■ **Work request**
Write out the whole listing exactly; no images belong in it.
......
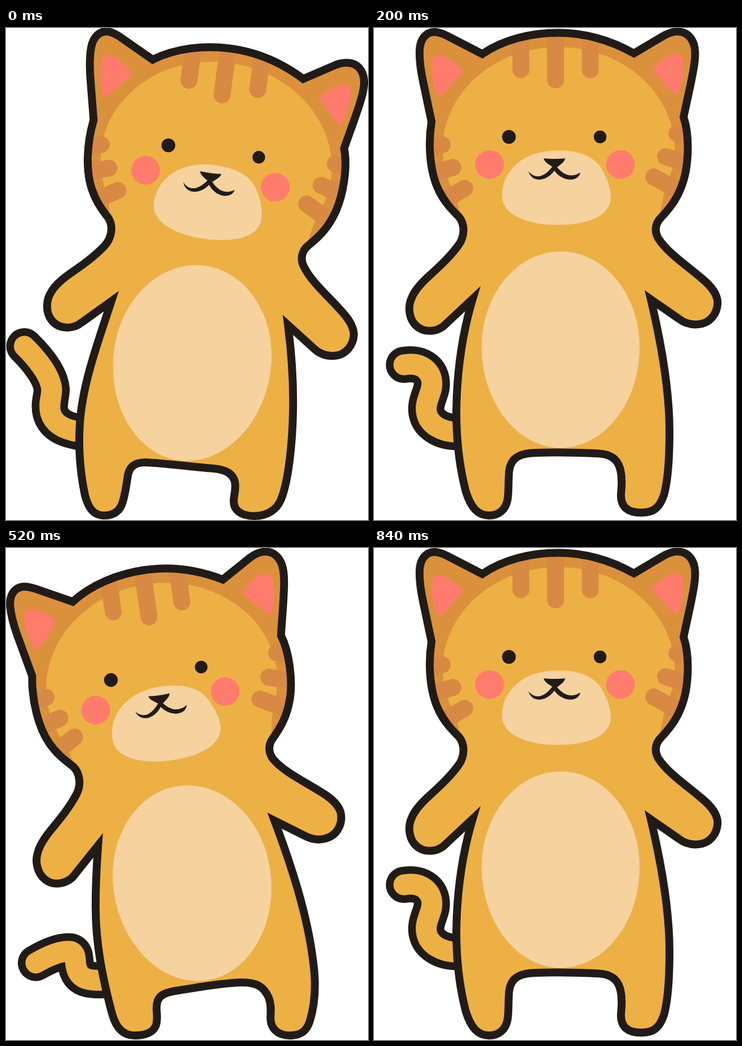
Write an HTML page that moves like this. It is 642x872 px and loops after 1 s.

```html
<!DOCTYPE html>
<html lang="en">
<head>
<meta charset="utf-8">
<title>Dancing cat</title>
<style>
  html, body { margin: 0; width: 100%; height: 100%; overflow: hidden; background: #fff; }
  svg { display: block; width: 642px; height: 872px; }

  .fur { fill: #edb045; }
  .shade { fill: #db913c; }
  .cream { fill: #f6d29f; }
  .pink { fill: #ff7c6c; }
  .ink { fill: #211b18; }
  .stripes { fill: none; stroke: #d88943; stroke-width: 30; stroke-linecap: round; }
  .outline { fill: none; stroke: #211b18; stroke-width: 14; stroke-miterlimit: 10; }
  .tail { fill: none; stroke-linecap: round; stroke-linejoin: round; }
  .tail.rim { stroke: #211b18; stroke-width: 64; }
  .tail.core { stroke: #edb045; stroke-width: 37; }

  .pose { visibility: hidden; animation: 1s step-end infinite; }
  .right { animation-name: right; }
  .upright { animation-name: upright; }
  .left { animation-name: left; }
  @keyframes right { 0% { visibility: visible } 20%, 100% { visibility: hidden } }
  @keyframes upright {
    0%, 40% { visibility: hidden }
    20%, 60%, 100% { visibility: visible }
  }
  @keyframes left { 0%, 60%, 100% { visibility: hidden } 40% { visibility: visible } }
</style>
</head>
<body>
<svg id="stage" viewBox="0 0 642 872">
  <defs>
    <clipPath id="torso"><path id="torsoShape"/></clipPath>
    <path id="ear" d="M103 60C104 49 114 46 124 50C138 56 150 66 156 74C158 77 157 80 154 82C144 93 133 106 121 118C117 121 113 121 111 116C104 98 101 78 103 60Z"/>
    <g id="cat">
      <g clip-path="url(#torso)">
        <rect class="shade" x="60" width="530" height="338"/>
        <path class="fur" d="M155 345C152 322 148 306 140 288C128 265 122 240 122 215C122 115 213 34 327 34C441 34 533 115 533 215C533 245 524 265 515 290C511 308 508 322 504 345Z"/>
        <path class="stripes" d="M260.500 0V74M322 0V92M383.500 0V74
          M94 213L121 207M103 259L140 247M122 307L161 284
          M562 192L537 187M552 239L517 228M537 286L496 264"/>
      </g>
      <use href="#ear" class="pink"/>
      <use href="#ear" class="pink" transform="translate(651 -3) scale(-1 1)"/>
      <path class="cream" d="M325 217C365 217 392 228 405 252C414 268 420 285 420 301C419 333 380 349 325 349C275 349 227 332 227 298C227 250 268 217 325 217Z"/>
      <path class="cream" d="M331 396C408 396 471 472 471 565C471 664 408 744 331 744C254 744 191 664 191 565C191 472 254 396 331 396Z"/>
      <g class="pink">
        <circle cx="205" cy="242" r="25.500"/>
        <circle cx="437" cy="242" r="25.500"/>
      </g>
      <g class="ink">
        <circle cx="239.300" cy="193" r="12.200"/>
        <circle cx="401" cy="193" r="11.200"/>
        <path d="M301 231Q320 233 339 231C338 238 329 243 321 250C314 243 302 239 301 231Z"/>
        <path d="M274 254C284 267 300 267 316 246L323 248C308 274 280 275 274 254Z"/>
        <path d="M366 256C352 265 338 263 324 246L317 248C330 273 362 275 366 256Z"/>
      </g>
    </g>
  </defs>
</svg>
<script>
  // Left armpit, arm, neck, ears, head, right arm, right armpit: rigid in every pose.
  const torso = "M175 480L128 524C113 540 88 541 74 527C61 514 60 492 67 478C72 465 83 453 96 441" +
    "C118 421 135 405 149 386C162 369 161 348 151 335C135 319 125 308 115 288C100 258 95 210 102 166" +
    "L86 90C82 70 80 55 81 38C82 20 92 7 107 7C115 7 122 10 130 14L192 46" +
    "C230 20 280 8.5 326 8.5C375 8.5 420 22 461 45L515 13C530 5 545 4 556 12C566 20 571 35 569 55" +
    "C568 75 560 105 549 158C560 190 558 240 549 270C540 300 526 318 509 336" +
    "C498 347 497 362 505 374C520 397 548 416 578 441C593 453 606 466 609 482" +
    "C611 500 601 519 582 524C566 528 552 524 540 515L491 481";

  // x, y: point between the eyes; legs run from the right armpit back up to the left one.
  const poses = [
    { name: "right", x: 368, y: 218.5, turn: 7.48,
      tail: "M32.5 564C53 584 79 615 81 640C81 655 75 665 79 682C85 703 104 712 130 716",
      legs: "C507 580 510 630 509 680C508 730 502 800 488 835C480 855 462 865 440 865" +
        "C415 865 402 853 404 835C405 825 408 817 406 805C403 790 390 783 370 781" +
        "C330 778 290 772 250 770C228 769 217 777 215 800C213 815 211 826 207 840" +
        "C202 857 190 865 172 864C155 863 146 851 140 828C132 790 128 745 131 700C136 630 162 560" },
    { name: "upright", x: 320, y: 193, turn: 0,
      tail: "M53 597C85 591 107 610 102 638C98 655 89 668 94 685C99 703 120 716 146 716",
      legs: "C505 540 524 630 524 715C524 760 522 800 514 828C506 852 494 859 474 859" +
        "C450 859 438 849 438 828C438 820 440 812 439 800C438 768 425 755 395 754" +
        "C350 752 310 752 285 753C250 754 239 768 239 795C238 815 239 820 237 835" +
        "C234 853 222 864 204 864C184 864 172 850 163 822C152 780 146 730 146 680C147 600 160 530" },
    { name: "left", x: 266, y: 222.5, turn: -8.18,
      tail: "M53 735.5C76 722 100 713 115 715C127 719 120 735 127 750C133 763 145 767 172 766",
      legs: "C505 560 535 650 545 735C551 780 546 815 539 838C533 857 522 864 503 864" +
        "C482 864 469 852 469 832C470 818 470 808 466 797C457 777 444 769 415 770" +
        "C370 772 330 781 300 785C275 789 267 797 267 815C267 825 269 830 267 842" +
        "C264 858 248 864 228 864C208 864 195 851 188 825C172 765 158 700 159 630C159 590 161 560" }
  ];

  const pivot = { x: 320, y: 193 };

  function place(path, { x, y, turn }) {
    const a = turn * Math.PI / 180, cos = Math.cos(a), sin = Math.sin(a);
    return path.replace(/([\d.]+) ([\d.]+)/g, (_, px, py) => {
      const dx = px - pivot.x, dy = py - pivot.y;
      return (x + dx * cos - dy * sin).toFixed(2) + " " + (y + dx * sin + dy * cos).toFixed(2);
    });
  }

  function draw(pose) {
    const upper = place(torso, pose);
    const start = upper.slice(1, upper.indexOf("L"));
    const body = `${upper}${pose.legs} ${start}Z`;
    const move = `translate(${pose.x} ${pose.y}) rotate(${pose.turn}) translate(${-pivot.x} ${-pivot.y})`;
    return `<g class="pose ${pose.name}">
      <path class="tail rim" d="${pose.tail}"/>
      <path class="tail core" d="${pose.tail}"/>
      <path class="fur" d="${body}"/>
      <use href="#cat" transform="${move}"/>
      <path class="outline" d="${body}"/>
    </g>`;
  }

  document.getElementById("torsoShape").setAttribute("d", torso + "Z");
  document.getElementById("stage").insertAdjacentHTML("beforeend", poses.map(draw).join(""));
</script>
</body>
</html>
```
......
■ **Task answer**
Write an HTML page that moves like this. It is 642x872 px and loops after 1 s.

```html
<!DOCTYPE html>
<html lang="en">
<head>
<meta charset="utf-8">
<title>Dancing cat</title>
<style>
  html, body { margin: 0; width: 100%; height: 100%; overflow: hidden; background: #fff; }
  svg { display: block; width: 642px; height: 872px; }

  .fur { fill: #edb045; }
  .shade { fill: #db913c; }
  .cream { fill: #f6d29f; }
  .pink { fill: #ff7c6c; }
  .ink { fill: #211b18; }
  .stripes { fill: none; stroke: #d88943; stroke-width: 30; stroke-linecap: round; }
  .outline { fill: none; stroke: #211b18; stroke-width: 14; stroke-miterlimit: 10; }
  .tail { fill: none; stroke-linecap: round; stroke-linejoin: round; }
  .tail.rim { stroke: #211b18; stroke-width: 64; }
  .tail.core { stroke: #edb045; stroke-width: 37; }

  .pose { visibility: hidden; animation: 1s step-end infinite; }
  .right { animation-name: right; }
  .upright { animation-name: upright; }
  .left { animation-name: left; }
  @keyframes right { 0% { visibility: visible } 20%, 100% { visibility: hidden } }
  @keyframes upright {
    0%, 40% { visibility: hidden }
    20%, 60%, 100% { visibility: visible }
  }
  @keyframes left { 0%, 60%, 100% { visibility: hidden } 40% { visibility: visible } }
</style>
</head>
<body>
<svg id="stage" viewBox="0 0 642 872">
  <defs>
    <clipPath id="torso"><path id="torsoShape"/></clipPath>
    <path id="ear" d="M103 60C104 49 114 46 124 50C138 56 150 66 156 74C158 77 157 80 154 82C144 93 133 106 121 118C117 121 113 121 111 116C104 98 101 78 103 60Z"/>
    <g id="cat">
      <g clip-path="url(#torso)">
        <rect class="shade" x="60" width="530" height="338"/>
        <path class="fur" d="M155 345C152 322 148 306 140 288C128 265 122 240 122 215C122 115 213 34 327 34C441 34 533 115 533 215C533 245 524 265 515 290C511 308 508 322 504 345Z"/>
        <path class="stripes" d="M260.500 0V74M322 0V92M383.500 0V74
          M94 213L121 207M103 259L140 247M122 307L161 284
          M562 192L537 187M552 239L517 228M537 286L496 264"/>
      </g>
      <use href="#ear" class="pink"/>
      <use href="#ear" class="pink" transform="translate(651 -3) scale(-1 1)"/>
      <path class="cream" d="M325 217C365 217 392 228 405 252C414 268 420 285 420 301C419 333 380 349 325 349C275 349 227 332 227 298C227 250 268 217 325 217Z"/>
      <path class="cream" d="M331 396C408 396 471 472 471 565C471 664 408 744 331 744C254 744 191 664 191 565C191 472 254 396 331 396Z"/>
      <g class="pink">
        <circle cx="205" cy="242" r="25.500"/>
        <circle cx="437" cy="242" r="25.500"/>
      </g>
      <g class="ink">
        <circle cx="239.300" cy="193" r="12.200"/>
        <circle cx="401" cy="193" r="11.200"/>
        <path d="M301 231Q320 233 339 231C338 238 329 243 321 250C314 243 302 239 301 231Z"/>
        <path d="M274 254C284 267 300 267 316 246L323 248C308 274 280 275 274 254Z"/>
        <path d="M366 256C352 265 338 263 324 246L317 248C330 273 362 275 366 256Z"/>
      </g>
    </g>
  </defs>
</svg>
<script>
  // Left armpit, arm, neck, ears, head, right arm, right armpit: rigid in every pose.
  const torso = "M175 480L128 524C113 540 88 541 74 527C61 514 60 492 67 478C72 465 83 453 96 441" +
    "C118 421 135 405 149 386C162 369 161 348 151 335C135 319 125 308 115 288C100 258 95 210 102 166" +
    "L86 90C82 70 80 55 81 38C82 20 92 7 107 7C115 7 122 10 130 14L192 46" +
    "C230 20 280 8.5 326 8.5C375 8.5 420 22 461 45L515 13C530 5 545 4 556 12C566 20 571 35 569 55" +
    "C568 75 560 105 549 158C560 190 558 240 549 270C540 300 526 318 509 336" +
    "C498 347 497 362 505 374C520 397 548 416 578 441C593 453 606 466 609 482" +
    "C611 500 601 519 582 524C566 528 552 524 540 515L491 481";

  // x, y: point between the eyes; legs run from the right armpit back up to the left one.
  const poses = [
    { name: "right", x: 368, y: 218.5, turn: 7.48,
      tail: "M32.5 564C53 584 79 615 81 640C81 655 75 665 79 682C85 703 104 712 130 716",
      legs: "C507 580 510 630 509 680C508 730 502 800 488 835C480 855 462 865 440 865" +
        "C415 865 402 853 404 835C405 825 408 817 406 805C403 790 390 783 370 781" +
        "C330 778 290 772 250 770C228 769 217 777 215 800C213 815 211 826 207 840" +
        "C202 857 190 865 172 864C155 863 146 851 140 828C132 790 128 745 131 700C136 630 162 560" },
    { name: "upright", x: 320, y: 193, turn: 0,
      tail: "M53 597C85 591 107 610 102 638C98 655 89 668 94 685C99 703 120 716 146 716",
      legs: "C505 540 524 630 524 715C524 760 522 800 514 828C506 852 494 859 474 859" +
        "C450 859 438 849 438 828C438 820 440 812 439 800C438 768 425 755 395 754" +
        "C350 752 310 752 285 753C250 754 239 768 239 795C238 815 239 820 237 835" +
        "C234 853 222 864 204 864C184 864 172 850 163 822C152 780 146 730 146 680C147 600 160 530" },
    { name: "left", x: 266, y: 222.5, turn: -8.18,
      tail: "M53 735.5C76 722 100 713 115 715C127 719 120 735 127 750C133 763 145 767 172 766",
      legs: "C505 560 535 650 545 735C551 780 546 815 539 838C533 857 522 864 503 864" +
        "C482 864 469 852 469 832C470 818 470 808 466 797C457 777 444 769 415 770" +
        "C370 772 330 781 300 785C275 789 267 797 267 815C267 825 269 830 267 842" +
        "C264 858 248 864 228 864C208 864 195 851 188 825C172 765 158 700 159 630C159 590 161 560" }
  ];

  const pivot = { x: 320, y: 193 };

  function place(path, { x, y, turn }) {
    const a = turn * Math.PI / 180, cos = Math.cos(a), sin = Math.sin(a);
    return path.replace(/([\d.]+) ([\d.]+)/g, (_, px, py) => {
      const dx = px - pivot.x, dy = py - pivot.y;
      return (x + dx * cos - dy * sin).toFixed(2) + " " + (y + dx * sin + dy * cos).toFixed(2);
    });
  }

  function draw(pose) {
    const upper = place(torso, pose);
    const start = upper.slice(1, upper.indexOf("L"));
    const body = `${upper}${pose.legs} ${start}Z`;
    const move = `translate(${pose.x} ${pose.y}) rotate(${pose.turn}) translate(${-pivot.x} ${-pivot.y})`;
    return `<g class="pose ${pose.name}">
      <path class="tail rim" d="${pose.tail}"/>
      <path class="tail core" d="${pose.tail}"/>
      <path class="fur" d="${body}"/>
      <use href="#cat" transform="${move}"/>
      <path class="outline" d="${body}"/>
    </g>`;
  }

  document.getElementById("torsoShape").setAttribute("d", torso + "Z");
  document.getElementById("stage").insertAdjacentHTML("beforeend", poses.map(draw).join(""));
</script>
</body>
</html>
```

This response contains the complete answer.